--- The data Enclosed Below ---
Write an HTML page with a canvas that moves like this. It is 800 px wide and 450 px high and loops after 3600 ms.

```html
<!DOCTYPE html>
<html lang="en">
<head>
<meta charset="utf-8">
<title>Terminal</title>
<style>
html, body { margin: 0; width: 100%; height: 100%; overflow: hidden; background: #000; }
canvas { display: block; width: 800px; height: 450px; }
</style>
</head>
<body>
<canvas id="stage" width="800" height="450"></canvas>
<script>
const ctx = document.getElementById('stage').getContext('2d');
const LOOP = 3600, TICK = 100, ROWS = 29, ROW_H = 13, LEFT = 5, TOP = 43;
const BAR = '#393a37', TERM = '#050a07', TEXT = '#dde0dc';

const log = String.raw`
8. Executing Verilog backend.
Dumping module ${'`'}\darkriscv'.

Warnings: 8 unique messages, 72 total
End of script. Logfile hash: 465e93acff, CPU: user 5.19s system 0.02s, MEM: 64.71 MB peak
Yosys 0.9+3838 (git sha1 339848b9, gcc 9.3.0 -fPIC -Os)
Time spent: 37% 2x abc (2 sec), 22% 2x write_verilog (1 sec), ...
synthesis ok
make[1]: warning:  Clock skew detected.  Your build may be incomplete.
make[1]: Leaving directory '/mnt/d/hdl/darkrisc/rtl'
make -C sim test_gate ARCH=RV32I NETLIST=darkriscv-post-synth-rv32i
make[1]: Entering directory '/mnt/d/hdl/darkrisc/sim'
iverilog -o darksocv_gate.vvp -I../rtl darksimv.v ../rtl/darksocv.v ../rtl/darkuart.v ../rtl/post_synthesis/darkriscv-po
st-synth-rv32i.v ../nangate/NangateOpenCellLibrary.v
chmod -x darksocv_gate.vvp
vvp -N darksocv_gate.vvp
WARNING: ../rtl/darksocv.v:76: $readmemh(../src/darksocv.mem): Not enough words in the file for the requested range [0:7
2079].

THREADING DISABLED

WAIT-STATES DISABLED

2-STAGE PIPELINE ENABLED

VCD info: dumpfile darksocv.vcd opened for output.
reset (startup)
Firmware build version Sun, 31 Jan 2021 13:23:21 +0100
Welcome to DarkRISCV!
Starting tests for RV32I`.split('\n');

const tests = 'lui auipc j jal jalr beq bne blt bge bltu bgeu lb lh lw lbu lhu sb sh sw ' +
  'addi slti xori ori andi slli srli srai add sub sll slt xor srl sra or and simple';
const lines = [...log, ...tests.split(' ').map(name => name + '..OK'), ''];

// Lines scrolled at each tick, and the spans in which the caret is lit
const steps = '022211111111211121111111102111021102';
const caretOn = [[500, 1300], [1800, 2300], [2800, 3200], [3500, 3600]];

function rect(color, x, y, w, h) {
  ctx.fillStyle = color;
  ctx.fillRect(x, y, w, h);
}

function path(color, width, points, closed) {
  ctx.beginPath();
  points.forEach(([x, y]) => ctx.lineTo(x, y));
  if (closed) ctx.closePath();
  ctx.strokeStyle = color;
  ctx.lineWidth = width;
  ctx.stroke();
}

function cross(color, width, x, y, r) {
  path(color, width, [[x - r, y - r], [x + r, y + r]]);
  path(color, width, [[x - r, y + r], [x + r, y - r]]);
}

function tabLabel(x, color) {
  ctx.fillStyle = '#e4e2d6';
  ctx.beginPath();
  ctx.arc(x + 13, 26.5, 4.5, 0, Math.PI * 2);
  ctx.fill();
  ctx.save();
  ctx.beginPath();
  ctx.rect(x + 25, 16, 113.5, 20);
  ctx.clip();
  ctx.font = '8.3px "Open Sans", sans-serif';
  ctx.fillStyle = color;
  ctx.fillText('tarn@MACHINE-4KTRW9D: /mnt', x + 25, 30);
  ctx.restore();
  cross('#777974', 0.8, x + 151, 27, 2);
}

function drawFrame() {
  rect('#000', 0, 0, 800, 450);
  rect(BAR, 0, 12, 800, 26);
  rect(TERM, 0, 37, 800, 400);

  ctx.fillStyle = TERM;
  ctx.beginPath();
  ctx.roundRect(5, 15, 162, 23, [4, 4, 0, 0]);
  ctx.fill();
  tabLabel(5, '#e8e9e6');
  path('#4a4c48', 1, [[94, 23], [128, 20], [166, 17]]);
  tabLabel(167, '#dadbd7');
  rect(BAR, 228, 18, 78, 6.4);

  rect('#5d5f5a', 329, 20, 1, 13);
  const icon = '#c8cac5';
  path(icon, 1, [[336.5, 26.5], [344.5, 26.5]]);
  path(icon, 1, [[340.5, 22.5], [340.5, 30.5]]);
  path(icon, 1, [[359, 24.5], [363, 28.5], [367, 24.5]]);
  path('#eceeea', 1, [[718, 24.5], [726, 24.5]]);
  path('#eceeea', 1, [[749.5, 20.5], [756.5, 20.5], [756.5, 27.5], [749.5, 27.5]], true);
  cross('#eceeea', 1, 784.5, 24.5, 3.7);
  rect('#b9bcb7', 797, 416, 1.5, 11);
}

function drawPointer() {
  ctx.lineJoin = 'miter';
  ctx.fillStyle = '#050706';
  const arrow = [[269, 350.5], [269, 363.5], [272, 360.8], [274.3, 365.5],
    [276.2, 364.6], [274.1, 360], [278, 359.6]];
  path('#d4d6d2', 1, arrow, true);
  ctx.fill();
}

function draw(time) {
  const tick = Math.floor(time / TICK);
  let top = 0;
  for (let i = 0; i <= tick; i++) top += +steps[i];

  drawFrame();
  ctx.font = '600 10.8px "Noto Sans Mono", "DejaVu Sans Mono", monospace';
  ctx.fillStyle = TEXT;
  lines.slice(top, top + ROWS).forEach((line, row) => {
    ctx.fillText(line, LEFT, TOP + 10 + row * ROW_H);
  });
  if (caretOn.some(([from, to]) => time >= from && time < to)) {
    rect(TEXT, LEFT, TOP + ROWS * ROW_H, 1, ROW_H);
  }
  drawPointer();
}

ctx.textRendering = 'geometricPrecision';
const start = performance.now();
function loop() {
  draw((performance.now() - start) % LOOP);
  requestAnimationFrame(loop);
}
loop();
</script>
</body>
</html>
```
--- End of Enclosed The data ---
- [Task prompt] None of the records may be omitted; each is to be printed exactly.

- [Response to this task]
Write an HTML page with a canvas that moves like this. It is 800 px wide and 450 px high and loops after 3600 ms.

```html
<!DOCTYPE html>
<html lang="en">
<head>
<meta charset="utf-8">
<title>Terminal</title>
<style>
html, body { margin: 0; width: 100%; height: 100%; overflow: hidden; background: #000; }
canvas { display: block; width: 800px; height: 450px; }
</style>
</head>
<body>
<canvas id="stage" width="800" height="450"></canvas>
<script>
const ctx = document.getElementById('stage').getContext('2d');
const LOOP = 3600, TICK = 100, ROWS = 29, ROW_H = 13, LEFT = 5, TOP = 43;
const BAR = '#393a37', TERM = '#050a07', TEXT = '#dde0dc';

const log = String.raw`
8. Executing Verilog backend.
Dumping module ${'`'}\darkriscv'.

Warnings: 8 unique messages, 72 total
End of script. Logfile hash: 465e93acff, CPU: user 5.19s system 0.02s, MEM: 64.71 MB peak
Yosys 0.9+3838 (git sha1 339848b9, gcc 9.3.0 -fPIC -Os)
Time spent: 37% 2x abc (2 sec), 22% 2x write_verilog (1 sec), ...
synthesis ok
make[1]: warning:  Clock skew detected.  Your build may be incomplete.
make[1]: Leaving directory '/mnt/d/hdl/darkrisc/rtl'
make -C sim test_gate ARCH=RV32I NETLIST=darkriscv-post-synth-rv32i
make[1]: Entering directory '/mnt/d/hdl/darkrisc/sim'
iverilog -o darksocv_gate.vvp -I../rtl darksimv.v ../rtl/darksocv.v ../rtl/darkuart.v ../rtl/post_synthesis/darkriscv-po
st-synth-rv32i.v ../nangate/NangateOpenCellLibrary.v
chmod -x darksocv_gate.vvp
vvp -N darksocv_gate.vvp
WARNING: ../rtl/darksocv.v:76: $readmemh(../src/darksocv.mem): Not enough words in the file for the requested range [0:7
2079].

THREADING DISABLED

WAIT-STATES DISABLED

2-STAGE PIPELINE ENABLED

VCD info: dumpfile darksocv.vcd opened for output.
reset (startup)
Firmware build version Sun, 31 Jan 2021 13:23:21 +0100
Welcome to DarkRISCV!
Starting tests for RV32I`.split('\n');

const tests = 'lui auipc j jal jalr beq bne blt bge bltu bgeu lb lh lw lbu lhu sb sh sw ' +
  'addi slti xori ori andi slli srli srai add sub sll slt xor srl sra or and simple';
const lines = [...log, ...tests.split(' ').map(name => name + '..OK'), ''];

// Lines scrolled at each tick, and the spans in which the caret is lit
const steps = '022211111111211121111111102111021102';
const caretOn = [[500, 1300], [1800, 2300], [2800, 3200], [3500, 3600]];

function rect(color, x, y, w, h) {
  ctx.fillStyle = color;
  ctx.fillRect(x, y, w, h);
}

function path(color, width, points, closed) {
  ctx.beginPath();
  points.forEach(([x, y]) => ctx.lineTo(x, y));
  if (closed) ctx.closePath();
  ctx.strokeStyle = color;
  ctx.lineWidth = width;
  ctx.stroke();
}

function cross(color, width, x, y, r) {
  path(color, width, [[x - r, y - r], [x + r, y + r]]);
  path(color, width, [[x - r, y + r], [x + r, y - r]]);
}

function tabLabel(x, color) {
  ctx.fillStyle = '#e4e2d6';
  ctx.beginPath();
  ctx.arc(x + 13, 26.5, 4.5, 0, Math.PI * 2);
  ctx.fill();
  ctx.save();
  ctx.beginPath();
  ctx.rect(x + 25, 16, 113.5, 20);
  ctx.clip();
  ctx.font = '8.3px "Open Sans", sans-serif';
  ctx.fillStyle = color;
  ctx.fillText('tarn@MACHINE-4KTRW9D: /mnt', x + 25, 30);
  ctx.restore();
  cross('#777974', 0.8, x + 151, 27, 2);
}

function drawFrame() {
  rect('#000', 0, 0, 800, 450);
  rect(BAR, 0, 12, 800, 26);
  rect(TERM, 0, 37, 800, 400);

  ctx.fillStyle = TERM;
  ctx.beginPath();
  ctx.roundRect(5, 15, 162, 23, [4, 4, 0, 0]);
  ctx.fill();
  tabLabel(5, '#e8e9e6');
  path('#4a4c48', 1, [[94, 23], [128, 20], [166, 17]]);
  tabLabel(167, '#dadbd7');
  rect(BAR, 228, 18, 78, 6.4);

  rect('#5d5f5a', 329, 20, 1, 13);
  const icon = '#c8cac5';
  path(icon, 1, [[336.5, 26.5], [344.5, 26.5]]);
  path(icon, 1, [[340.5, 22.5], [340.5, 30.5]]);
  path(icon, 1, [[359, 24.5], [363, 28.5], [367, 24.5]]);
  path('#eceeea', 1, [[718, 24.5], [726, 24.5]]);
  path('#eceeea', 1, [[749.5, 20.5], [756.5, 20.5], [756.5, 27.5], [749.5, 27.5]], true);
  cross('#eceeea', 1, 784.5, 24.5, 3.7);
  rect('#b9bcb7', 797, 416, 1.5, 11);
}

function drawPointer() {
  ctx.lineJoin = 'miter';
  ctx.fillStyle = '#050706';
  const arrow = [[269, 350.5], [269, 363.5], [272, 360.8], [274.3, 365.5],
    [276.2, 364.6], [274.1, 360], [278, 359.6]];
  path('#d4d6d2', 1, arrow, true);
  ctx.fill();
}

function draw(time) {
  const tick = Math.floor(time / TICK);
  let top = 0;
  for (let i = 0; i <= tick; i++) top += +steps[i];

  drawFrame();
  ctx.font = '600 10.8px "Noto Sans Mono", "DejaVu Sans Mono", monospace';
  ctx.fillStyle = TEXT;
  lines.slice(top, top + ROWS).forEach((line, row) => {
    ctx.fillText(line, LEFT, TOP + 10 + row * ROW_H);
  });
  if (caretOn.some(([from, to]) => time >= from && time < to)) {
    rect(TEXT, LEFT, TOP + ROWS * ROW_H, 1, ROW_H);
  }
  drawPointer();
}

ctx.textRendering = 'geometricPrecision';
const start = performance.now();
function loop() {
  draw((performance.now() - start) % LOOP);
  requestAnimationFrame(loop);
}
loop();
</script>
</body>
</html>
```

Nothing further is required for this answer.